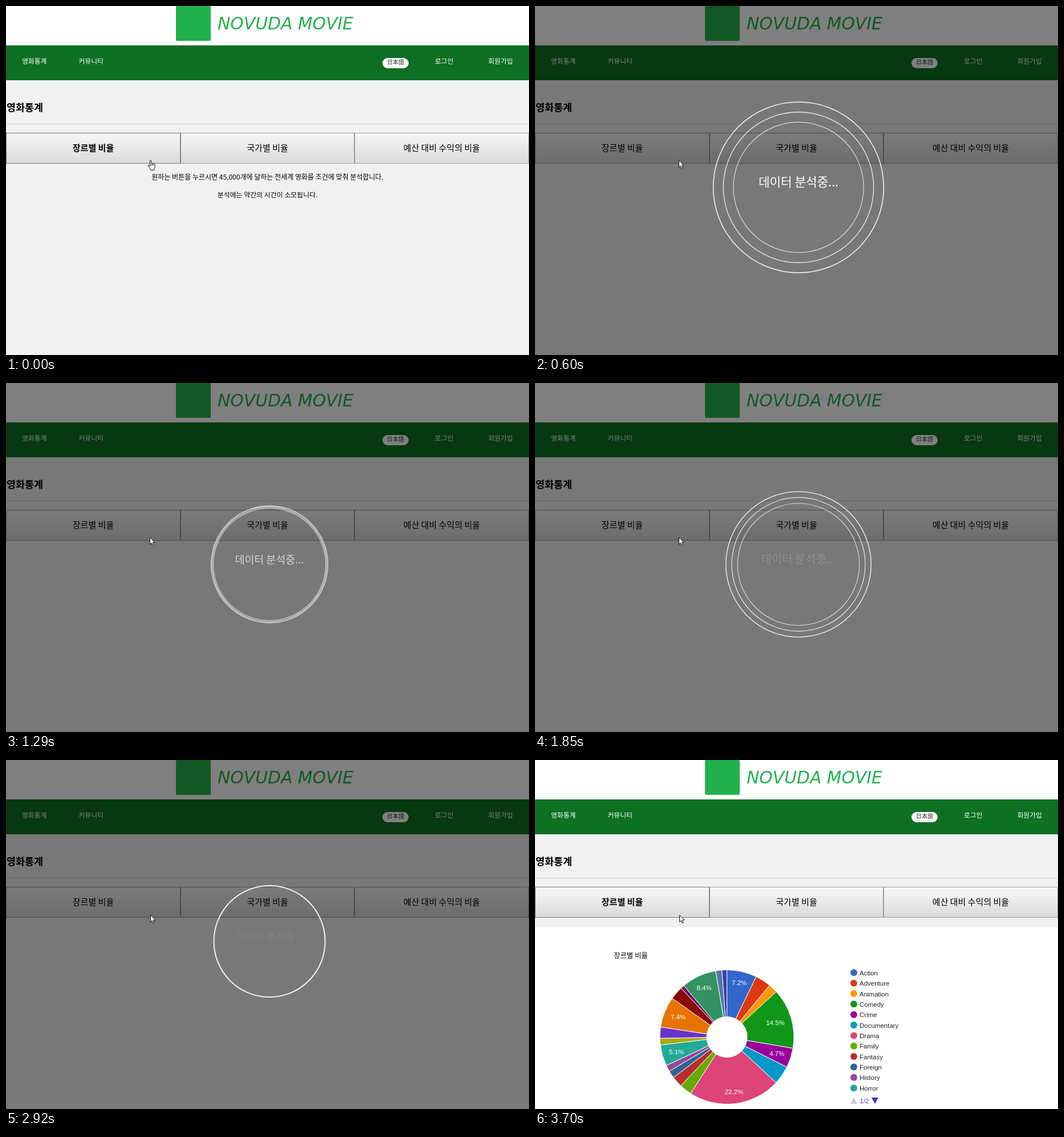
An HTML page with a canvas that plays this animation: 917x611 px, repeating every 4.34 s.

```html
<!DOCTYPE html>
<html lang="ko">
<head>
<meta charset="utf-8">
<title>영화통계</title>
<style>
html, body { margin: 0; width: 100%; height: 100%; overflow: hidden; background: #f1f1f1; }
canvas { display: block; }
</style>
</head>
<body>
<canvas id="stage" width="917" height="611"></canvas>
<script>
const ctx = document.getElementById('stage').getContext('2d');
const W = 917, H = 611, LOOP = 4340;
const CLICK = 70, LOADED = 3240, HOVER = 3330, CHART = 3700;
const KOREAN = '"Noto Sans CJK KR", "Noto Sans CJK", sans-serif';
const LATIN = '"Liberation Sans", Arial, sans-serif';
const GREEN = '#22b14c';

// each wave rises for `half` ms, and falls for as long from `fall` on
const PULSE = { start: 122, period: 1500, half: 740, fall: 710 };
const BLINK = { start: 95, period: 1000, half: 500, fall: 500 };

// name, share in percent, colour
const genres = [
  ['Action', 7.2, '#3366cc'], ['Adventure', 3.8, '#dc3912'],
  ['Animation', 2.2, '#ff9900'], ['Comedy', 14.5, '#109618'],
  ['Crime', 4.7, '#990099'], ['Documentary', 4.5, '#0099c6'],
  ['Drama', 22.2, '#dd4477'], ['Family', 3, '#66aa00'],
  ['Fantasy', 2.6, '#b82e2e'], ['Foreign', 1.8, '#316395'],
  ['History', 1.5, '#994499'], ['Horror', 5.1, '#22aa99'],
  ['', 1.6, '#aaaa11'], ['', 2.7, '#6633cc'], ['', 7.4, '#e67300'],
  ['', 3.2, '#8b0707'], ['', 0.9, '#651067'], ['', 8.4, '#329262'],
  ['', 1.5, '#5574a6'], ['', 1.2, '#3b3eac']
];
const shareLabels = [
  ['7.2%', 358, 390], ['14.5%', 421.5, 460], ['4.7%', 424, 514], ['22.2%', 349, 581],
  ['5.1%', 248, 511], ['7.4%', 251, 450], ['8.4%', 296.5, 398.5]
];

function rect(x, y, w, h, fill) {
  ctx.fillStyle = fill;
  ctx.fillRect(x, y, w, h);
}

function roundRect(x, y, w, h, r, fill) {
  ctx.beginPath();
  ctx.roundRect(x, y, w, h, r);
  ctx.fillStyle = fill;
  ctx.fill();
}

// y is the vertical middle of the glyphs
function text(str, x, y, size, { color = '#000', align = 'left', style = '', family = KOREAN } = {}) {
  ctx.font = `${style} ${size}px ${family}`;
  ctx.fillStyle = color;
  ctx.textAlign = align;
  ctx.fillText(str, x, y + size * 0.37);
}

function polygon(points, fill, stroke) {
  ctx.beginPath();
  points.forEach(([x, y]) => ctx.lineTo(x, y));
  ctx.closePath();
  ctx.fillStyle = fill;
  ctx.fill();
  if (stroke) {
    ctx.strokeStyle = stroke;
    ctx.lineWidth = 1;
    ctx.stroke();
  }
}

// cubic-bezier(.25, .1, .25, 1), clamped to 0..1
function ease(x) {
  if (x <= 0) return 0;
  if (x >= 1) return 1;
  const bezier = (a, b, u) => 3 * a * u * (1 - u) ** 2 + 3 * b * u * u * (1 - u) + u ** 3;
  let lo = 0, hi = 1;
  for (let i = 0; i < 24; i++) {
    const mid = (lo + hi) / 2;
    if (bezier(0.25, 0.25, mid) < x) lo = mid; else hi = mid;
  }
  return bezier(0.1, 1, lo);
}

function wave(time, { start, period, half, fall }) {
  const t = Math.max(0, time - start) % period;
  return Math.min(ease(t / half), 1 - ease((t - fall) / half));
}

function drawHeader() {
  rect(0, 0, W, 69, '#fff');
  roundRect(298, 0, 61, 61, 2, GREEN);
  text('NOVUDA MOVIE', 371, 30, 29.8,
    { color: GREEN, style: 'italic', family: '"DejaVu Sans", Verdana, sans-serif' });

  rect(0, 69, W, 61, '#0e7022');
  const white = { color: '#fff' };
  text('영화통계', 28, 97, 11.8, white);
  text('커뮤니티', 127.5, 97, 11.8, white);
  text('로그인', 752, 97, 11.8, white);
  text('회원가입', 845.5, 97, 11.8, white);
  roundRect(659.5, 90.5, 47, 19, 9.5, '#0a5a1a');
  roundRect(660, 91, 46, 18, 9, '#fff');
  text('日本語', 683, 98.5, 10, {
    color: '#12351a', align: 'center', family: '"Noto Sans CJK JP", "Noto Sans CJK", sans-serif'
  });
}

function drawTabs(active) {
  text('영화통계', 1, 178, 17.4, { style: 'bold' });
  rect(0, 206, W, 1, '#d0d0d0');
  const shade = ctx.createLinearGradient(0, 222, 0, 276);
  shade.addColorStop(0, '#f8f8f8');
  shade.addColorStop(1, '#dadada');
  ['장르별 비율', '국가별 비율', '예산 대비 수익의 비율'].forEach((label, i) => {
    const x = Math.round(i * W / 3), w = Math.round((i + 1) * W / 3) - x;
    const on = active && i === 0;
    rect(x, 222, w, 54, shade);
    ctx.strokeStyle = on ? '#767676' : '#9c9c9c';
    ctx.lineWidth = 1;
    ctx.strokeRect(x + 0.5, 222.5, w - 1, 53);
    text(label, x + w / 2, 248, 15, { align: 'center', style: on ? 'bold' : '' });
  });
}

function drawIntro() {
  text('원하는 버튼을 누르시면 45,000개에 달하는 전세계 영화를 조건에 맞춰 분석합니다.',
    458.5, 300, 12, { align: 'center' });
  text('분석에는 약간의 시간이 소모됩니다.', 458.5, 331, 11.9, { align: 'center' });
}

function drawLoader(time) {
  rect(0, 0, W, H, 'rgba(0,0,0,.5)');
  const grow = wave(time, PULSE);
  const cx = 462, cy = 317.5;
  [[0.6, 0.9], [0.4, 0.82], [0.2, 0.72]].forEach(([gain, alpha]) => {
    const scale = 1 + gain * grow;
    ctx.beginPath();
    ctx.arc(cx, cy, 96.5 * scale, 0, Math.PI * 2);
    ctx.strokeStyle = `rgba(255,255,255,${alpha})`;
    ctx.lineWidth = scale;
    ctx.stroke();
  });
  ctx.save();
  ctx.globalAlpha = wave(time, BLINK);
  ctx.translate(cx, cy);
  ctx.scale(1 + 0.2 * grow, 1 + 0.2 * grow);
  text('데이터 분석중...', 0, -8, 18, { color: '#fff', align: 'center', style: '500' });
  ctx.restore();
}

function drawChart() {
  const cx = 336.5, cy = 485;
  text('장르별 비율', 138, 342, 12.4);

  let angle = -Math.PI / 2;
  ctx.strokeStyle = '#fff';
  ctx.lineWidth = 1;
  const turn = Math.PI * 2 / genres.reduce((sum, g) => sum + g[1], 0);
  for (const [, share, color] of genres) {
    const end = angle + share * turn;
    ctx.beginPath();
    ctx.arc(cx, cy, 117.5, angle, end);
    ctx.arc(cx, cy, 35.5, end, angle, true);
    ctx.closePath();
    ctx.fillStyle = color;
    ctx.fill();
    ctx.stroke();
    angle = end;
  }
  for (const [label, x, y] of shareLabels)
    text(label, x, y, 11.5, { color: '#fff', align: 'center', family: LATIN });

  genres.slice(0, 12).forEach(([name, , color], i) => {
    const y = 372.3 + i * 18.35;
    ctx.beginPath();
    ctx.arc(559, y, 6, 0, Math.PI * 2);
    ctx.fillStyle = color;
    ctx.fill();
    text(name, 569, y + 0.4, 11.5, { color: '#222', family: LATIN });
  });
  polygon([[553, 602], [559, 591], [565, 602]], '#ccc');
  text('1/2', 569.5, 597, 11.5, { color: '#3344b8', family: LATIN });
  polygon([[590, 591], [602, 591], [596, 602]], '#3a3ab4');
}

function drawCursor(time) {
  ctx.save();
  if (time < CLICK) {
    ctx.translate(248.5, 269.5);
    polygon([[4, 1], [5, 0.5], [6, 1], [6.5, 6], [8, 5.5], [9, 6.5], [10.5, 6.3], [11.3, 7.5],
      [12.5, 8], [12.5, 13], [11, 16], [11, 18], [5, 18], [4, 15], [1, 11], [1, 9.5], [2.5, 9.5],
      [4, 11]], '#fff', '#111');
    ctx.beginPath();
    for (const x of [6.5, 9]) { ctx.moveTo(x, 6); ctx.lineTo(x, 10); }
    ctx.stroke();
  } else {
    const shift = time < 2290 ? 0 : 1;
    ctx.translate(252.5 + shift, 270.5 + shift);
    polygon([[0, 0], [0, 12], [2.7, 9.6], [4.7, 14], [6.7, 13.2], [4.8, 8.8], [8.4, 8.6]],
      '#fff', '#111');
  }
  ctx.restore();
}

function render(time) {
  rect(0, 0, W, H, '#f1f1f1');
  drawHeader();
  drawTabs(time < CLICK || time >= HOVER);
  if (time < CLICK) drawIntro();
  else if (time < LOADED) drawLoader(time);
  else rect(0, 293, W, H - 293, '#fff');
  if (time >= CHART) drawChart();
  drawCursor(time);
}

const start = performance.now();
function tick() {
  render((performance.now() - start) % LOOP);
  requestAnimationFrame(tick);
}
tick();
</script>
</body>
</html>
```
==
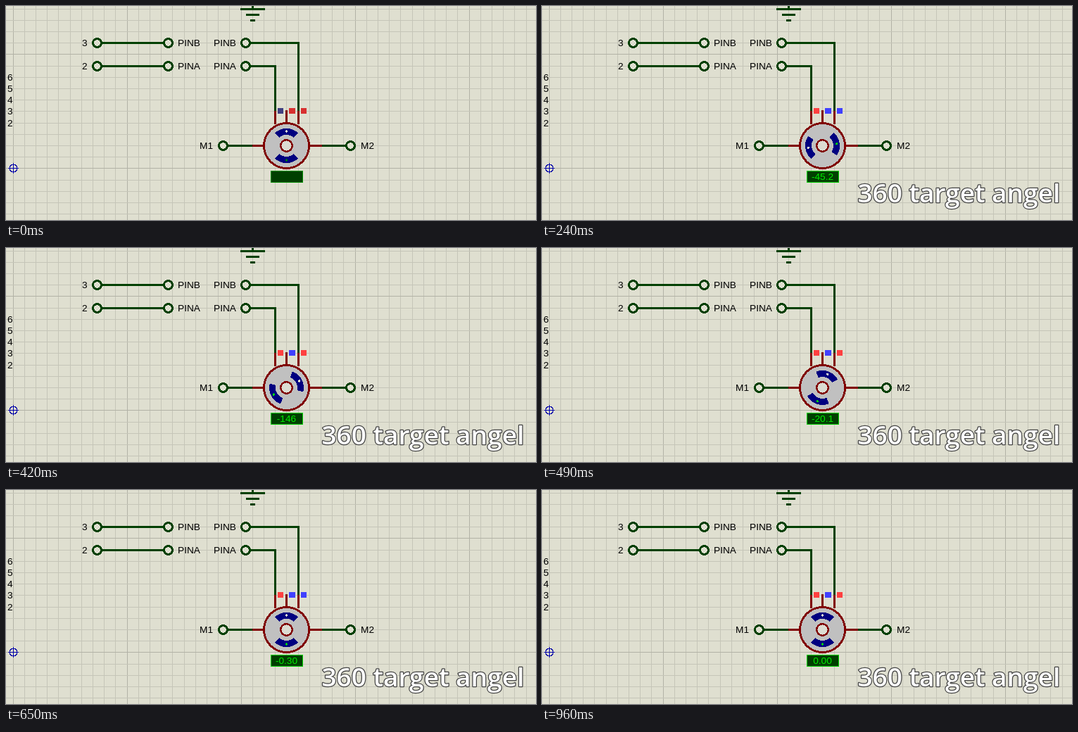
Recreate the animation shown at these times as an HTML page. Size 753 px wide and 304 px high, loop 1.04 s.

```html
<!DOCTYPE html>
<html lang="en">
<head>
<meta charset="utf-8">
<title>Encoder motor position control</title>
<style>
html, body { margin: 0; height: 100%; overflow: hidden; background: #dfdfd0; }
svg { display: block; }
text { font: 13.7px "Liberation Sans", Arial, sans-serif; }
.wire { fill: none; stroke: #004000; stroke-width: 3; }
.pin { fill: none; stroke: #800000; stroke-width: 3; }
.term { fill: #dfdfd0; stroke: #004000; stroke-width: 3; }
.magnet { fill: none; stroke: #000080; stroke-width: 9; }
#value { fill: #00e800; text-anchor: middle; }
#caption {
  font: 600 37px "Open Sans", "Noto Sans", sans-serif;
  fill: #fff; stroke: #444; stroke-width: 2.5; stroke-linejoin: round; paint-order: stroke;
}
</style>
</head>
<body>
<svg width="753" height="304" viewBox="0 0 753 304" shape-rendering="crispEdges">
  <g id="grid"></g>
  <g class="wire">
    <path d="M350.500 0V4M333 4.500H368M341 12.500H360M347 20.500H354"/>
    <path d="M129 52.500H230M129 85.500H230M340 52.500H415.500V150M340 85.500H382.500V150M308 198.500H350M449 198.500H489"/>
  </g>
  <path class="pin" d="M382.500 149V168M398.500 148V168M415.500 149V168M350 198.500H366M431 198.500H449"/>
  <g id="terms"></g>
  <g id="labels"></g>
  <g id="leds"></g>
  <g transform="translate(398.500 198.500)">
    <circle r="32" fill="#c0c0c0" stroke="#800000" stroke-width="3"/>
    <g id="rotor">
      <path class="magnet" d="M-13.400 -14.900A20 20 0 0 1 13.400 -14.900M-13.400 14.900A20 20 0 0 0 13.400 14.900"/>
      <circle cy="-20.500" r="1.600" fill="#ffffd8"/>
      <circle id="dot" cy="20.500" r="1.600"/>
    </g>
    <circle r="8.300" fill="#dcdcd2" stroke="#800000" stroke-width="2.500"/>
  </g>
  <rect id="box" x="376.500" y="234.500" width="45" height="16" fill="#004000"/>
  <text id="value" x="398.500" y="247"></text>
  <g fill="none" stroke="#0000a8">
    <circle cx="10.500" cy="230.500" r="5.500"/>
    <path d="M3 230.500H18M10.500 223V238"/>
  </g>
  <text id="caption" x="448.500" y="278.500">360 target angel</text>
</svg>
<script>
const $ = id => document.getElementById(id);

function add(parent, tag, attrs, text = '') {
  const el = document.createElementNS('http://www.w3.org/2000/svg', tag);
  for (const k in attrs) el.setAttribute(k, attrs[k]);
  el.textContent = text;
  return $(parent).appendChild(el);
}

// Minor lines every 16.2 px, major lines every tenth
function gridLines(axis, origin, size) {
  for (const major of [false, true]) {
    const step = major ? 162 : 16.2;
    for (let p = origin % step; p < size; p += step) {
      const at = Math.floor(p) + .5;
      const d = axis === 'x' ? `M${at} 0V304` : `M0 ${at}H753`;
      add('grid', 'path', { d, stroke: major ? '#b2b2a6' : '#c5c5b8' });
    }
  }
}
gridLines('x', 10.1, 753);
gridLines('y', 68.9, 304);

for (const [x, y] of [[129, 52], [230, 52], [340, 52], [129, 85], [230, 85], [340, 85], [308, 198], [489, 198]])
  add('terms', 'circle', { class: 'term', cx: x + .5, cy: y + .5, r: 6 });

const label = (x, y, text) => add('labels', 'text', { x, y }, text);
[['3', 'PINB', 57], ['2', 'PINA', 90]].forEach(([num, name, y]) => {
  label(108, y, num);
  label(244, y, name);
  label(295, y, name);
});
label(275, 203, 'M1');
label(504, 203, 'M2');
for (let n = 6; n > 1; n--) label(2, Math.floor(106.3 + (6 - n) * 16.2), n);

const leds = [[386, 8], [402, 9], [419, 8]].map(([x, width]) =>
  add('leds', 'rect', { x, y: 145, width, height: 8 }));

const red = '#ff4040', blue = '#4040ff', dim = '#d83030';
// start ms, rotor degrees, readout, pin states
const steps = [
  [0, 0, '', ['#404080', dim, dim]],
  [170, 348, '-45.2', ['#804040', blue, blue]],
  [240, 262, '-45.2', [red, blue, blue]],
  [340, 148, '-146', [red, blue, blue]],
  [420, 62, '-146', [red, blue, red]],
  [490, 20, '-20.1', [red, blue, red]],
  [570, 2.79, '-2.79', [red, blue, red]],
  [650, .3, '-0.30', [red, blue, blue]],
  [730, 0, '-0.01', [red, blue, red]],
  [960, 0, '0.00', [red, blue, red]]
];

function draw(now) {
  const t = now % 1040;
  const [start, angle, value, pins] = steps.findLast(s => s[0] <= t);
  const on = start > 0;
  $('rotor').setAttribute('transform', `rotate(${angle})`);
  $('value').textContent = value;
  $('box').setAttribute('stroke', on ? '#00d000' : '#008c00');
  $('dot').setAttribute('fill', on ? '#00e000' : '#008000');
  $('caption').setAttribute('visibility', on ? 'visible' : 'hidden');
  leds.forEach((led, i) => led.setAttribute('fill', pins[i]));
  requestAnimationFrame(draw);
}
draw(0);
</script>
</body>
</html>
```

* _What to work on_
Look through the data above for the string "canvas" and copy every line where it appears.

* _Your response_
An HTML page with a canvas that plays this animation: 917x611 px, repeating every 4.34 s.
canvas { display: block; }
<canvas id="stage" width="917" height="611"></canvas>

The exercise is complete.